Daniel Jeremiah, NFL.com – As I was studying Chase, I couldn’t help but notice how many quality cornerbacks he dominated last fall. The SEC is littered with NFL-caliber defensive backs, and he got the best of almost every single one. His competitiveness is off-the-charts impressive. He just refuses to give himself up. You never see him run out of bounds with the ball in his hands. He will lower his shoulder against defenders and, like most outstanding wide receivers, he can find another gear when he needs it. Once the ball goes up in the air, you can see him accelerate and separate. He’s a special, special talent.
Laurie Fitzpatrick, DraftWire/USA Today – Chase has above-average speed, leaping ability and explosiveness, and his film backs up his athleticism. He’ll be a deep threat who can make big plays, and also beat average corners in the red zone. Chase will expand his release arsenal with a wide receiver coach that can show him how to use his size to his advantage, and he will undoubtedly be an immediate starter in the NFL. Expect to see him on NFL Red Zone early and often.
Tony Pauline, Pro Football Network – Ja’Marr Chase is a dominant game-controlling receiver who projects well to the NFL. He’s smooth and fluid, quickly releases into pass routes, and immediately gets to top speed. Chase also possesses a burst of speed that helps him separate from opponents. Chase is a gifted athlete and natural receiver who dominated at the college level and should easily adapt to the NFL. He projects as a number one wideout at the next level and is a terrific 2021 NFL Draft prospect with incredible upside.

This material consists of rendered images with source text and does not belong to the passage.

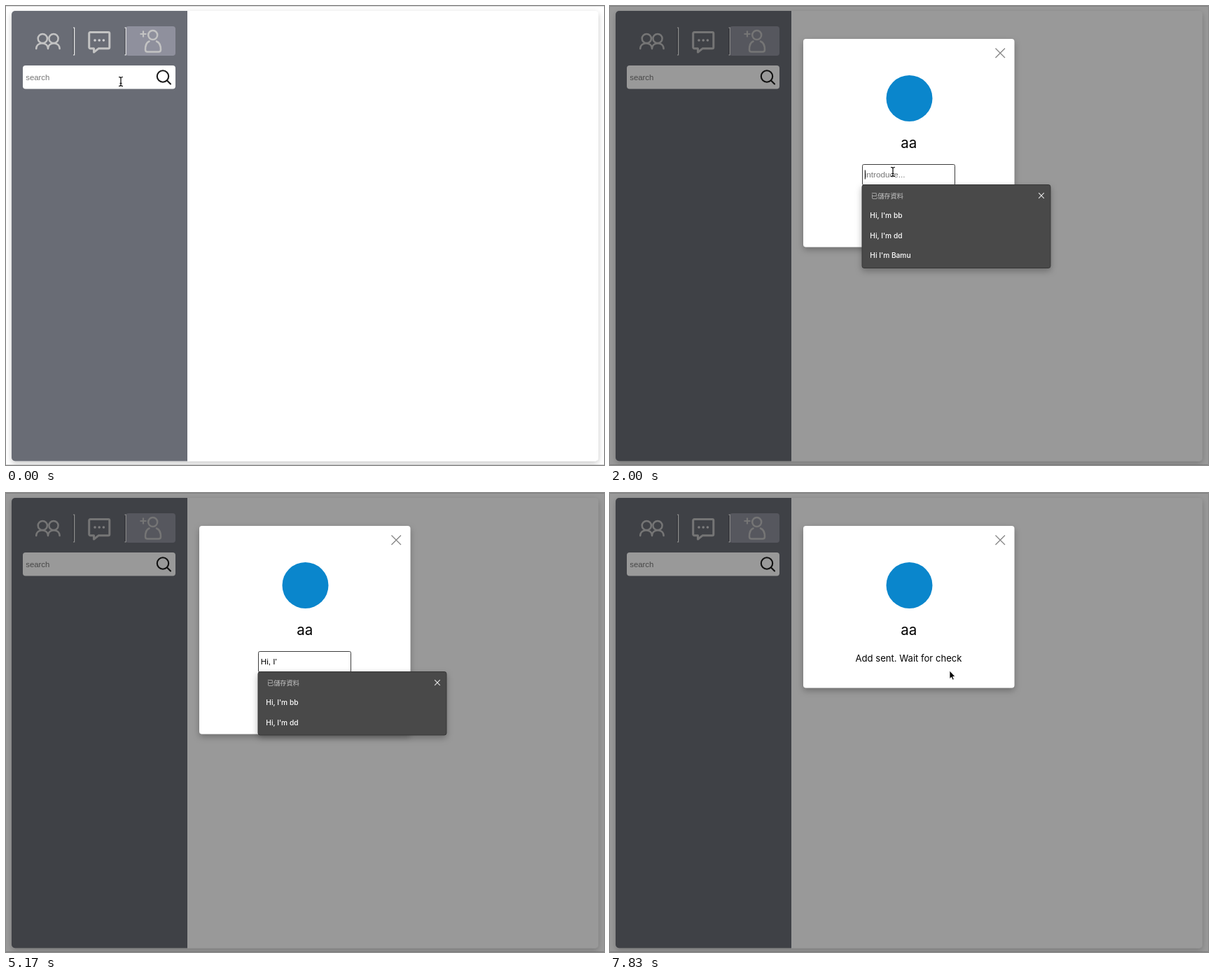
Recreate the animation shown at these times as an HTML page. Size 854 px wide and 656 px high, loop 8000 ms.

```html
<!DOCTYPE html>
<html lang="en">
<head>
<meta charset="utf-8">
<title>Add friend</title>
<style>
  html, body { margin: 0; width: 100%; height: 100%; overflow: hidden; background: #fff; }
  svg { display: block; width: 100vw; height: 100vh; }
  text { white-space: pre; }
  .field { font-family: "Liberation Sans", Arial, sans-serif; }
  .ui { font-family: Inter, "Noto Sans", sans-serif; }
  .cjk { font-family: "Noto Sans CJK TC", "Noto Sans CJK", sans-serif; }
  .line { fill: none; stroke-linecap: round; stroke-linejoin: round; }
</style>
</head>
<body>
<svg viewBox="0 0 854 656">
  <defs>
    <filter id="shade" x="-20%" y="-20%" width="140%" height="140%">
      <feDropShadow dx="0" dy="4" stdDeviation="5" flood-opacity=".28"/>
    </filter>
    <filter id="soft" x="-10%" y="-10%" width="120%" height="120%">
      <feDropShadow dx="0" dy="3" stdDeviation="4" flood-opacity=".22"/>
    </filter>
  </defs>

  <rect width="854" height="656" fill="#fff"/>
  <path d="M0 .5H854M0 655.5H854" stroke="#d8d8d8"/>
  <rect x="8" y="7" width="838" height="643.5" rx="5" fill="#fff" filter="url(#soft)"/>
  <path d="M259 7V650.5H13a5 5 0 0 1-5-5V12a5 5 0 0 1 5-5Z" fill="#696c75"/>

  <rect x="171" y="29" width="71" height="42" rx="4" fill="#8f909d"/>
  <g class="line" stroke="#c3c3c3" stroke-width="2.5">
    <circle cx="52.3" cy="46.5" r="6.6"/>
    <circle cx="68" cy="46.5" r="6.6"/>
    <path d="M43.2 61C43.2 50.5 60 50.5 60 61C60 50.5 76.6 50.5 76.6 61"/>
    <path stroke-width="3" d="M120.5 37.5H146a1.8 1.8 0 0 1 1.8 1.8V59a1.8 1.8 0 0 1-1.8 1.8H132L125.5 66V60.8H120.5a1.8 1.8 0 0 1-1.8-1.8V39.300a1.8 1.8 0 0 1 1.8-1.8Z"/>
    <circle cx="209.700" cy="41.500" r="6.500"/>
    <path d="M204.500 50.500C200.500 52 199 56 199 62.500Q199 65.500 202 65.500H218Q221 65.500 221 62.500C221 56 219 52 215 50.500"/>
    <path stroke-width="2.2" stroke-linecap="butt" d="M191.500 40H200.500M196 35.500V44.500"/>
  </g>
  <g fill="#d0d0d2">
    <circle cx="127" cy="49" r="1.800"/><circle cx="133.200" cy="49" r="1.800"/><circle cx="139.400" cy="49" r="1.800"/>
  </g>
  <g fill="none" stroke-width="1.200">
    <path d="M96 31H97.600V70H96M169.500 31H171.200V70H169.500" stroke="#eee"/>
    <path d="M96.300 32V69M169.900 32V69" stroke="#494b52" stroke-width="1"/>
  </g>

  <rect x="24" y="85" width="218" height="33.500" rx="4" fill="#fff"/>
  <text id="query" class="field" x="28.200" y="106" font-size="11.400"></text>
  <path id="queryCaret" stroke="#000"/>
  <g class="line" stroke="#1b1b1b" stroke-width="2.100">
    <circle cx="224" cy="100.500" r="8.200"/><path d="M230 106.500L235 111.500"/>
  </g>

  <g id="dialog">
    <rect width="854" height="656" fill="#000" opacity=".4"/>
    <rect id="panel" x="276" y="47" width="301.500" rx="4" fill="#fff" filter="url(#shade)"/>
    <path d="M550.500 60.500L564 74M564 60.500L550.500 74" stroke="#858585" stroke-width="1.300"/>
    <circle cx="427.500" cy="132" r="33" fill="#0a86cc"/>
    <text class="ui" x="426.700" y="203" font-size="20.500" text-anchor="middle">aa</text>
    <g id="form">
      <rect id="box" x="360.500" y="226.500" width="132" height="29.500" rx="2" fill="#fff"/>
      <text id="intro" class="field" x="363.700" y="245" font-size="11.700"></text>
      <path id="introCaret" stroke="#000"/>
      <path d="M412.500 285.500H440.500M426.500 271.500V299.500" stroke="#000" stroke-width="3"/>
    </g>
    <text id="sent" class="ui" x="426.500" y="240.500" font-size="13.100" text-anchor="middle">Add sent. Wait for check</text>
    <g id="popup">
      <rect id="sheet" x="360" y="255.500" width="269" rx="3" fill="#4a4a4a" stroke="#363636" filter="url(#shade)"/>
      <text class="cjk" x="373" y="274.600" font-size="9.200" fill="#c6c6c6">已儲存資料</text>
      <path d="M612.200 267.200L619.800 274.800M619.800 267.200L612.200 274.800" stroke="#e8e8e8" stroke-width="1.100"/>
      <g class="ui" font-size="10.200" font-weight="500" fill="#fff">
        <text x="371.300" y="303">Hi, I'm bb</text>
        <text x="371.300" y="331.500">Hi, I'm dd</text>
        <text id="third" x="371.300" y="360">Hi I'm Bamu</text>
      </g>
    </g>
  </g>

  <g id="beam" fill="none">
    <path d="M-3-6.500Q0-6.500 0-5Q0-6.500 3-6.500M0-5V5M-3 6.500Q0 6.500 0 5Q0 6.500 3 6.500M-1.500 2.500H1.500" stroke="#fff" stroke-width="2.600" opacity=".7"/>
    <path d="M-3-6.500Q0-6.500 0-5Q0-6.500 3-6.500M0-5V5M-3 6.500Q0 6.500 0 5Q0 6.500 3 6.500M-1.500 2.500H1.500" stroke="#000" stroke-width="1.200"/>
  </g>
  <path id="arrow" d="M0 0V11.500L2.600 9.200L4.400 13.200L6.300 12.300L4.600 8.500H8Z" fill="#000" stroke="#fff" stroke-width=".8"/>
</svg>

<script>
const LOOP = 8000, STEP = 1000 / 6;
const el = {};
document.querySelectorAll('[id]').forEach(n => el[n.id] = n);

const start = {
  query: '', queryCaret: false, intro: '', introCaret: false,
  open: false, focus: false, rows: 0, sent: false, pointer: 'beam'
};

// Each entry changes the interface from that moment on.
const events = [
  [170, { queryCaret: true }],
  [500, { query: 'a' }],
  [670, { query: 'aa', pointer: '' }],
  [1000, { query: '', queryCaret: false, open: true }],
  [1170, { pointer: 'arrow' }],
  [1670, { pointer: 'beam' }],
  [1830, { focus: true, introCaret: true }],
  [2000, { rows: 3 }],
  [2330, { intro: 'H', pointer: '' }],
  [2830, { intro: 'Hi' }],
  [3500, { intro: 'Hi,', rows: 2 }],
  [3670, { intro: 'Hi, ' }],
  [4000, { intro: 'Hi, I' }],
  [4330, { intro: "Hi, I'" }],
  [4670, { intro: "Hi, I'n", rows: 0 }],
  [5000, { intro: "Hi, I'", rows: 2 }],
  [5170, { introCaret: false }],
  [5330, { intro: "Hi, I'm", introCaret: true }],
  [5500, { intro: "Hi, I'm " }],
  [5830, { intro: "Hi, I'm B", rows: 0 }],
  [6000, { intro: "Hi, I'm Ba" }],
  [6170, { intro: "Hi, I'm Bam" }],
  [6330, { intro: "Hi, I'm Bamu" }],
  [6500, { pointer: 'beam' }],
  [6670, { pointer: 'arrow' }],
  [7170, { sent: true }]
];

const track = [
  [0, 164, 108], [330, 164, 108], [500, 198, 108], [1000, 198, 108],
  [1670, 396, 232], [2000, 404, 237], [6330, 404, 237],
  [6830, 428, 287], [7660, 428, 287], [7830, 485, 254]
];

function pointerAt(t) {
  const i = track.findIndex(k => k[0] > t);
  if (i < 0) return track[track.length - 1].slice(1);
  const [t0, x0, y0] = track[i - 1], [t1, x1, y1] = track[i];
  const u = (t - t0) / (t1 - t0), e = u * u * (3 - 2 * u);
  return [x0 + (x1 - x0) * e, y0 + (y1 - y0) * e];
}

function show(node, on) {
  node.setAttribute('display', on ? 'inline' : 'none');
}

function setField(node, caret, value, hint, caretOn, top, height) {
  node.textContent = value || hint;
  node.setAttribute('fill', value ? '#000' : '#757575');
  const x = +node.getAttribute('x') + (value ? node.getComputedTextLength() : 0) + .6;
  caret.setAttribute('d', `M${x} ${top}v${height}`);
  show(caret, caretOn);
}

function render(time) {
  const t = Math.floor((time % LOOP + 5) / STEP) * STEP;
  const s = { ...start };
  for (const [at, change] of events) if (at <= t + 5) Object.assign(s, change);

  show(el.dialog, s.open);
  show(el.form, !s.sent);
  show(el.sent, s.sent);
  show(el.popup, s.rows > 0);
  show(el.third, s.rows === 3);
  setField(el.query, el.queryCaret, s.query, 'search', s.queryCaret, 95, 14);
  setField(el.intro, el.introCaret, s.intro, 'introduce...', s.introCaret && !s.sent, 234.5, 13);
  el.panel.setAttribute('height', s.sent ? 231.5 : 297.5);
  el.sheet.setAttribute('height', 33.5 + 28.5 * s.rows);
  el.box.setAttribute('stroke', s.focus ? '#3c3c3c' : '#767676');

  const [x, y] = pointerAt(t);
  for (const name of ['beam', 'arrow']) {
    show(el[name], s.pointer === name);
    el[name].setAttribute('transform', `translate(${x} ${y})`);
  }
}

function tick() {
  render(performance.now());
  requestAnimationFrame(tick);
}
tick();
</script>
</body>
</html>
```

Chet Gresham, Draft Kings Nation – With only one full season as a starter, Chase isn’t as polished as Alabama’s DeVonta Smith, but he has better size and speed. His “weaknesses” are in his route running and getting off the line against press coverage. These are both areas he will be able to improve on in the NFL with more reps. His strengths are where you need his strengths to be with just one full season as a college starter. His acceleration and natural instincts make him impossible to consistently cover by even the best college corners. When he sees a 50/50 ball, it’s his, as he plays bigger than his six-feet, positioning his body well while high-pointing the ball. He has an innate feel for the deep ball in the air, as he’s able to adjust and stay balanced at great speeds.
The Dolphins have to consider Chase if he is on the board with the sixth-overall pick. Really, with that sixth pick, it seems like Miami has a coin toss between Chase and Florida tight end Kyle Pitts should both be on the board. Miami comes into this Draft needing to add weapons for the offense and adding Chase to a wide receiver corps with DeVante Parker and Will Fuller would give the Dolphins a dynamic trio of weapons for quarterback Tua Tagovailoa. The only hesitation Miami should have in selecting Chase with the sixth pick is if somehow both Chase and Pitts are still on the board.